If you compare one of the original instruments to the newly created layered instrument (by selecting them in the Instrument Bank), you will see (in the dimension map) that the newly created instrument has an added dimension (Layer). If we had created a switched instrument (by leaving Mod Wheel as the controller, the dimension would be ‘Mod Wheel’ instead of ‘Layer’).
Original Instrument without Layer Dimension New Instrument with Layer Dimension
Control of the layered instrument will be explained in the next section.
Crossfading Layered Instruments
The GigaStudio Instrument Editor has a new Crossfade Editor that allows you to numerically or graphically control the way 2 or 4 layered instruments are crossfaded. To invoke the Crossfade editor, simply right mouse click on a layered instrument (such as the one created in the last section) and select Crossfade Editor, as shown below. You can also access the editor from the Edit menu item on the main menu bar.
This invokes the Crossfade Editor as shown below. This example shows a traditional equal power crossfade using the Mod Wheel controller. Using the Lock check boxes on the right, the Begin Fade Out value of the first 3 layers are locked to the Begin Fade In value of the layers that follow, so that moving the apex of one layer’s controller position also adjusts the beginning of the following layer (and vice-versa).
The Apply to selector also allows you to specify ‘Single instrument, 2-layer regions’ or ‘Multiple Instruments’. The Fader In/Out values specify the controller range represented by the respective layer.
Only the Apply button is selected, you will be able to hear any changes you may have made (assuming GigaStudio is running, and the instrument has been downloaded).
Another example shows a crescendo layering. Here we had to release the Lock check boxes because we want the layers to superimpose, not displace each other. Note the End Fade In and Begin Fade Out indicators, have been separated to give each layer a sustained peak amplitude.

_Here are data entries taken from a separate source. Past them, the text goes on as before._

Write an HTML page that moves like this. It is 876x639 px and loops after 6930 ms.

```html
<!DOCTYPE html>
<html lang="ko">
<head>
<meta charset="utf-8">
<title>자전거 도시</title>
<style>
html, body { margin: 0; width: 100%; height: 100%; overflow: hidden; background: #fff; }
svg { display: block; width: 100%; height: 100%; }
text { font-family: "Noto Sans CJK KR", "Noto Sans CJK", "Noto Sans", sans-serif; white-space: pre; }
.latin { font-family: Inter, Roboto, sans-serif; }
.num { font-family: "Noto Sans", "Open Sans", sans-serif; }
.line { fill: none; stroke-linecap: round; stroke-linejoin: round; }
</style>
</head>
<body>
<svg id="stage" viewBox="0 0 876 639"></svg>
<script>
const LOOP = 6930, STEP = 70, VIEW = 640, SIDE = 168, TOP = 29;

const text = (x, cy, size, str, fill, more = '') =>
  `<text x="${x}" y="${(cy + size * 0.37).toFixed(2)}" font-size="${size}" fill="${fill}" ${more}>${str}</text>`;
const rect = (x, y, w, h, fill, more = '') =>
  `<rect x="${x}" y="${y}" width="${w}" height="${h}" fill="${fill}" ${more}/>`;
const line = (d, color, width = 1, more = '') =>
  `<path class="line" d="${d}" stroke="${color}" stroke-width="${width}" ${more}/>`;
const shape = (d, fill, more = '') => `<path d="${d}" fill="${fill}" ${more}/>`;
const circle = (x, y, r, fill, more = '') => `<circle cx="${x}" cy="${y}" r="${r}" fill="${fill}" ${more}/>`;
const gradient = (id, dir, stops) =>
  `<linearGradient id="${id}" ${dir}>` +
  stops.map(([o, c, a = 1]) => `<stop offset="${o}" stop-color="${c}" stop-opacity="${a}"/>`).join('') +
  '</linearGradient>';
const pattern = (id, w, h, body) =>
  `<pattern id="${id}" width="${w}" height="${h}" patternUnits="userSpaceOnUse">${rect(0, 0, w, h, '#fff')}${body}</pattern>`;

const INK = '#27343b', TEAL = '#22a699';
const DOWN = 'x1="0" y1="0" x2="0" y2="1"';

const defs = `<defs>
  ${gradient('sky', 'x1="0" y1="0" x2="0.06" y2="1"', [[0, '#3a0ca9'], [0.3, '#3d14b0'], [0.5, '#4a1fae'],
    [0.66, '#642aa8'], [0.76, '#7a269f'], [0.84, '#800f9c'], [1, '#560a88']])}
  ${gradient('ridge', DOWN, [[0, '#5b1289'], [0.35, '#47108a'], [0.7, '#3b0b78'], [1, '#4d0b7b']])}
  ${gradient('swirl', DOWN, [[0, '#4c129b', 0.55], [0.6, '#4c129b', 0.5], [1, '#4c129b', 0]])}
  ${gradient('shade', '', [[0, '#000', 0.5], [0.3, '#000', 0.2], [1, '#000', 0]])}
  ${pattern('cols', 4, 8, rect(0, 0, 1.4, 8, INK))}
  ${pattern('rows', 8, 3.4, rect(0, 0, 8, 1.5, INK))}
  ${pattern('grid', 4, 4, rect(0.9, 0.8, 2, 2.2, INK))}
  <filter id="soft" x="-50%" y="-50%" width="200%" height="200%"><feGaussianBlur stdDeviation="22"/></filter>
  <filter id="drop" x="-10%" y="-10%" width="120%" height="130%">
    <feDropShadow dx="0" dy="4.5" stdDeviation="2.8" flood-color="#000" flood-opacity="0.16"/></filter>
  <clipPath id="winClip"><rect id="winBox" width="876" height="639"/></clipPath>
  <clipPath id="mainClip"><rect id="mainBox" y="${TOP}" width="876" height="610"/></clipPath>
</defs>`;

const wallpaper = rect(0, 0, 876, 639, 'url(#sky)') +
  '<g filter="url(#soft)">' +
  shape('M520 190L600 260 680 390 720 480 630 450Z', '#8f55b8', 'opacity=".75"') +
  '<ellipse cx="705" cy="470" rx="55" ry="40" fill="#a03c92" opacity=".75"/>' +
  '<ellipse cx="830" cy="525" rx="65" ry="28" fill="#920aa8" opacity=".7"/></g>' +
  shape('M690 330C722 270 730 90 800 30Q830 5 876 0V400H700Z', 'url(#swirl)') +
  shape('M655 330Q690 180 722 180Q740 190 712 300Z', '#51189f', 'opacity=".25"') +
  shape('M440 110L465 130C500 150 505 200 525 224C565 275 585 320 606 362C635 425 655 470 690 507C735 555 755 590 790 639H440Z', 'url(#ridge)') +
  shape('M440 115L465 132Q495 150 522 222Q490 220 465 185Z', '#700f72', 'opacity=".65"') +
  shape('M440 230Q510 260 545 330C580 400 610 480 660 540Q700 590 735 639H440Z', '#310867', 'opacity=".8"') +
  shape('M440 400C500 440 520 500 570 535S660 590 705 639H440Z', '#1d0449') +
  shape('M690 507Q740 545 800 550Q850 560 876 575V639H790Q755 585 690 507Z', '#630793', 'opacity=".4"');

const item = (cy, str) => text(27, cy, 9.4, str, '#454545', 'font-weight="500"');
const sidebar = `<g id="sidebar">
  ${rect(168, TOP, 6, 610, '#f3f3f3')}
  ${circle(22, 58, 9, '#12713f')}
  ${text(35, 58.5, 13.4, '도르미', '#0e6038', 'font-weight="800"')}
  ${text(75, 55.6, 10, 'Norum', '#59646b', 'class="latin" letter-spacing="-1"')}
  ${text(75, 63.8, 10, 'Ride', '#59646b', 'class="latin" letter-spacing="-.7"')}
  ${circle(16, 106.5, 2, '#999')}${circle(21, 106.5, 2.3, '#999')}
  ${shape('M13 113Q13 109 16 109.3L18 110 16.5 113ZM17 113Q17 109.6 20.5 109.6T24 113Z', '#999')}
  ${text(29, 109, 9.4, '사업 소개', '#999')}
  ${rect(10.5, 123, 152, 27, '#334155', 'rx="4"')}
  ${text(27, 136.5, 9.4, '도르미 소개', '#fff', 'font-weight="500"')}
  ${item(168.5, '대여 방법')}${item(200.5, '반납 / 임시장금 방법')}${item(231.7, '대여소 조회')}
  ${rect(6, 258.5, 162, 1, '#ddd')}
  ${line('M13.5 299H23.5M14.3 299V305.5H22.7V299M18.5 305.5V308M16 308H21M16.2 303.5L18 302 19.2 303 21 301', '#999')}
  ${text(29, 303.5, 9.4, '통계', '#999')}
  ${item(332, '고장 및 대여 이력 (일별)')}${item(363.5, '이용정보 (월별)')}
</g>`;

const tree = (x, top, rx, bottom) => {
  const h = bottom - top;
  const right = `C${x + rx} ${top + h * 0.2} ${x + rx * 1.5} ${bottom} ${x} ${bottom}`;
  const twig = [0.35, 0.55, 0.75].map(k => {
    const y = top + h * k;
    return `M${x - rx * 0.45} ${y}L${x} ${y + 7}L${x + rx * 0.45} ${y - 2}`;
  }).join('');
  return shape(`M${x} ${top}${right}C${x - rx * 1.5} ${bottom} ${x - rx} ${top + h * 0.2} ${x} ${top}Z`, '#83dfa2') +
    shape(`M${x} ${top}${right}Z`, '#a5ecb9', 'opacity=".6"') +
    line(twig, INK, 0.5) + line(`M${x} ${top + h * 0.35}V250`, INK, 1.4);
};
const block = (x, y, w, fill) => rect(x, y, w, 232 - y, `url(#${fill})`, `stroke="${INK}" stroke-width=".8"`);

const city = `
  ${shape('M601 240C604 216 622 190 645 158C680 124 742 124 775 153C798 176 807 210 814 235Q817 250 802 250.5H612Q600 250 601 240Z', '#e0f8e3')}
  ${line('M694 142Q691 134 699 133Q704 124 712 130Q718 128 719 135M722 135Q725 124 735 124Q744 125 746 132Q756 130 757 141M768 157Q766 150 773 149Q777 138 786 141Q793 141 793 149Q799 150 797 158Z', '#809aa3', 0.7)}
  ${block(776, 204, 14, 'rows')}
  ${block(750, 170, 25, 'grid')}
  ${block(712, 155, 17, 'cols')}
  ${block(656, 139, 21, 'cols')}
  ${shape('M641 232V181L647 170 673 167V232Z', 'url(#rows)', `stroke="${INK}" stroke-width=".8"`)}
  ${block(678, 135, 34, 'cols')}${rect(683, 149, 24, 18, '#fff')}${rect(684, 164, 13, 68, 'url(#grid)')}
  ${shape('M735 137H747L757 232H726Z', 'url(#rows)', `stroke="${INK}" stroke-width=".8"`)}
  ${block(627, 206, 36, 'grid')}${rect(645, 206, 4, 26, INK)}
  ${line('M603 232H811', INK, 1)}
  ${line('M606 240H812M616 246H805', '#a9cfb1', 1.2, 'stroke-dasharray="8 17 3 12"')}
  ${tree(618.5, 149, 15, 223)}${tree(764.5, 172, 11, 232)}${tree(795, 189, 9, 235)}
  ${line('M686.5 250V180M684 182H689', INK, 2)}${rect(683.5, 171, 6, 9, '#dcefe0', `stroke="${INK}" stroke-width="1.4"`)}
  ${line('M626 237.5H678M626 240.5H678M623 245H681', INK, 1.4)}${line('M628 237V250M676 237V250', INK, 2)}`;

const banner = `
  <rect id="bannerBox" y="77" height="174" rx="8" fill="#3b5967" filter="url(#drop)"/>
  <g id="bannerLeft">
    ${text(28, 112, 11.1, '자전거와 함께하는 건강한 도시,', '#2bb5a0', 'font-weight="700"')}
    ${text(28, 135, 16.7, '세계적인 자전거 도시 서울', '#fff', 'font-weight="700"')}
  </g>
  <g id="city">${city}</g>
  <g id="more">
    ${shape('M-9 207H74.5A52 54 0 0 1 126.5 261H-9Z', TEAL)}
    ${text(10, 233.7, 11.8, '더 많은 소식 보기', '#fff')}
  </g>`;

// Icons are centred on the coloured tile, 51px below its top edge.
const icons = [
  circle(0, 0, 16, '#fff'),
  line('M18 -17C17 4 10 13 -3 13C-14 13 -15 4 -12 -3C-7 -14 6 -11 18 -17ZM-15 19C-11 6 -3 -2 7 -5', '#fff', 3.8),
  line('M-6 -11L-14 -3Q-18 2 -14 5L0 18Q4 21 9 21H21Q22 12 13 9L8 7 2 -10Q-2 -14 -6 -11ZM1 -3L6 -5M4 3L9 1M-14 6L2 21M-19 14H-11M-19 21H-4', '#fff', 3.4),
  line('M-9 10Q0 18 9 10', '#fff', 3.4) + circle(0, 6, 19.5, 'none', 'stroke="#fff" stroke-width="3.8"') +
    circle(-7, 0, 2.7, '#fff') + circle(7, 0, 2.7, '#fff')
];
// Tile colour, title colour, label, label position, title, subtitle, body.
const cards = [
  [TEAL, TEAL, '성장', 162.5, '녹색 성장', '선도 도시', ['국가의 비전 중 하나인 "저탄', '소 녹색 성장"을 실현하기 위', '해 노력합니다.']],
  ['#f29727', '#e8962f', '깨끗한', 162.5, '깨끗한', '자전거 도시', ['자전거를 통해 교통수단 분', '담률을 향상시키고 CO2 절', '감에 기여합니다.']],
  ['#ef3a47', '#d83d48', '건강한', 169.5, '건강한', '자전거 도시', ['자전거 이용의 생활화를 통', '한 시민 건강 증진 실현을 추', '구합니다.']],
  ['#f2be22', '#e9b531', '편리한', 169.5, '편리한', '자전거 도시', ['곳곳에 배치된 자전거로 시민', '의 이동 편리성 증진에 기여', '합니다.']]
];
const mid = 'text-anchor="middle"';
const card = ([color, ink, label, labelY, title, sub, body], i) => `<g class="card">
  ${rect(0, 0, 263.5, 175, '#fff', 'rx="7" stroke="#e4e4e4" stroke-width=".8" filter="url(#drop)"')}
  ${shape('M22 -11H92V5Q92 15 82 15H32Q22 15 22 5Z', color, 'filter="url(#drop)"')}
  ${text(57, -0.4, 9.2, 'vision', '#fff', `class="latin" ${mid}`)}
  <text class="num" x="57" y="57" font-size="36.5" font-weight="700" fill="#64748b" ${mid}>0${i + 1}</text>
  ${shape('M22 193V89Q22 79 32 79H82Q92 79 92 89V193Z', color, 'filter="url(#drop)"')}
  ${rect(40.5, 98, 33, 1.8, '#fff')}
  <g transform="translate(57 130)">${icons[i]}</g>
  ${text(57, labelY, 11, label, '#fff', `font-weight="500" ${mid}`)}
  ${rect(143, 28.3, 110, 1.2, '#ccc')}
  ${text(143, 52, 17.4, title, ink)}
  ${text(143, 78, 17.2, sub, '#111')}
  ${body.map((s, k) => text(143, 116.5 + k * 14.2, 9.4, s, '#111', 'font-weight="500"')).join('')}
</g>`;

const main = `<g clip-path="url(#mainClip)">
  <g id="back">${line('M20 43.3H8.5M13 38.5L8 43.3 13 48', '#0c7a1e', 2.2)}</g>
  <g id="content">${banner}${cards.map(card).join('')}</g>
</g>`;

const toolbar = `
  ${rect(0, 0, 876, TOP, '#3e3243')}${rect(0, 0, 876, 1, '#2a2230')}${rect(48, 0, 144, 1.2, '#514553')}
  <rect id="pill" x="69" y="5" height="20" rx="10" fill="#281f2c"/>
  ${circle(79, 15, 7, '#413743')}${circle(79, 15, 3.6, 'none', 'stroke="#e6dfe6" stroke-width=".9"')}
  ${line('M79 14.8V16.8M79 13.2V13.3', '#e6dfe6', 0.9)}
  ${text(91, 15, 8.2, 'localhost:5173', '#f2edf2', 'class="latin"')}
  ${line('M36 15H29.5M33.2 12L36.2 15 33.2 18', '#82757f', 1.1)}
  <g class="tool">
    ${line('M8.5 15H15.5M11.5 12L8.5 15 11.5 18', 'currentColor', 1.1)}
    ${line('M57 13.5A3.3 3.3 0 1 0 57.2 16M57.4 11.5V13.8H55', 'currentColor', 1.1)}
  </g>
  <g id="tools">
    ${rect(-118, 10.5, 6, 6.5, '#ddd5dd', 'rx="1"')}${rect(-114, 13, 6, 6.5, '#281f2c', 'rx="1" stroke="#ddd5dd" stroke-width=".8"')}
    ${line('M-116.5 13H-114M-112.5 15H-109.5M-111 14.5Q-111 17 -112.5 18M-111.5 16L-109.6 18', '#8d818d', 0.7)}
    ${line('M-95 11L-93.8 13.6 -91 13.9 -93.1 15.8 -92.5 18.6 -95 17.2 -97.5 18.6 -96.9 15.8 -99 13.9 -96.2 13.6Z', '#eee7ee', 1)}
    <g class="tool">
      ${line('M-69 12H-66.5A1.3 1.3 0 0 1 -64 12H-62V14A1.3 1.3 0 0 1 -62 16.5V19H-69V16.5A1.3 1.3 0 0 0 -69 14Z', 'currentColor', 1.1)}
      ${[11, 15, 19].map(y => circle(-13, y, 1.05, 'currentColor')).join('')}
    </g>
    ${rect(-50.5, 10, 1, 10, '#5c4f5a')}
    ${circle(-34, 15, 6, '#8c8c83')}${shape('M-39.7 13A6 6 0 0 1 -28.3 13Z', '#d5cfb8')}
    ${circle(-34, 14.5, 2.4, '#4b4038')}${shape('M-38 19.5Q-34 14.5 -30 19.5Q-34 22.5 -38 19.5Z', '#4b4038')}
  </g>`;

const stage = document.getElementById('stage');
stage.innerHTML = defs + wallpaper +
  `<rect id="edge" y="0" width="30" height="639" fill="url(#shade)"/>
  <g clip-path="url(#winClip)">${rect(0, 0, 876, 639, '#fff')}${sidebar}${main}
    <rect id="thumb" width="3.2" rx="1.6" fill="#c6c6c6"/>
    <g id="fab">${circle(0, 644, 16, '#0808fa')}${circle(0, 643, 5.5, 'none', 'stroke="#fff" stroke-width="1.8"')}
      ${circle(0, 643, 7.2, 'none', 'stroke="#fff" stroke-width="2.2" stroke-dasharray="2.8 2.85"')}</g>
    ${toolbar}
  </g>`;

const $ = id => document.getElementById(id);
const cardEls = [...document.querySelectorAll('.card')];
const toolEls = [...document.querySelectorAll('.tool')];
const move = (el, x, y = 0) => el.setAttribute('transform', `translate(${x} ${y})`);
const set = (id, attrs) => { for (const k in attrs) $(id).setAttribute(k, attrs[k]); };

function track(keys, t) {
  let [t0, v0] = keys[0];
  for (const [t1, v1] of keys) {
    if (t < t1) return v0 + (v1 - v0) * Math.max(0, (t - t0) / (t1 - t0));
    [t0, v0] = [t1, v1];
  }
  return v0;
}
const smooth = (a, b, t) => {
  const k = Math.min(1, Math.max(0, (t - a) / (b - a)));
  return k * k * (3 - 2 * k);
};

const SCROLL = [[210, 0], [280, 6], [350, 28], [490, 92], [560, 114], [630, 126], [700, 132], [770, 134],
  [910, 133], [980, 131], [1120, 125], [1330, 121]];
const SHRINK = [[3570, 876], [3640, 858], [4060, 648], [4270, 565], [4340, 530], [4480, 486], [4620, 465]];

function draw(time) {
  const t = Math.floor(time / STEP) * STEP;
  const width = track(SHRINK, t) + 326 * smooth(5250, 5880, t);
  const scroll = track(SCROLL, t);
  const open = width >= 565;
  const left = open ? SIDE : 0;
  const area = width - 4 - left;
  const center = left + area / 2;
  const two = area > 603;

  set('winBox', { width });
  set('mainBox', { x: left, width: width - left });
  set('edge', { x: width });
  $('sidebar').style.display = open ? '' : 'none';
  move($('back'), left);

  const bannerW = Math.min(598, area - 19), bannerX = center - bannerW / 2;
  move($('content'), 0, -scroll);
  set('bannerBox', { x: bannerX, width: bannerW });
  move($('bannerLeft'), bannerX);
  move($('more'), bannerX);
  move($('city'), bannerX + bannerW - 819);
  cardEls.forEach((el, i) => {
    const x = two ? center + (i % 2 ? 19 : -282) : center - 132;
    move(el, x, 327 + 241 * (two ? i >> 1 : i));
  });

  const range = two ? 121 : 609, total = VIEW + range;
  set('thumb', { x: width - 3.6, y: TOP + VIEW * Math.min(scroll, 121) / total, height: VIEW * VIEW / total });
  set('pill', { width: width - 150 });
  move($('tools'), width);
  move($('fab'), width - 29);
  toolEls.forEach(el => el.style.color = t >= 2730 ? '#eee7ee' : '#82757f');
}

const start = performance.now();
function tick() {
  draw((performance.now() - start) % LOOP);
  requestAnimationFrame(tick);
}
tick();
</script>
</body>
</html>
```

You may also specify – or fine tune – the crossfade parameters numerically using the numeric input area, shown below. Note that “Layer 3” is selected by the Layer dimension selector on the left and the we fine tuned the crossfade in values from (31-119) to (32-120). Note that the Crossfade Editor may also be launched with the graphical input button ( ).
The numeric input panel also allows you to specify the layer’s pan position or invert the Mod Wheel control range values. See the integrated help manual for detailed information on this panel.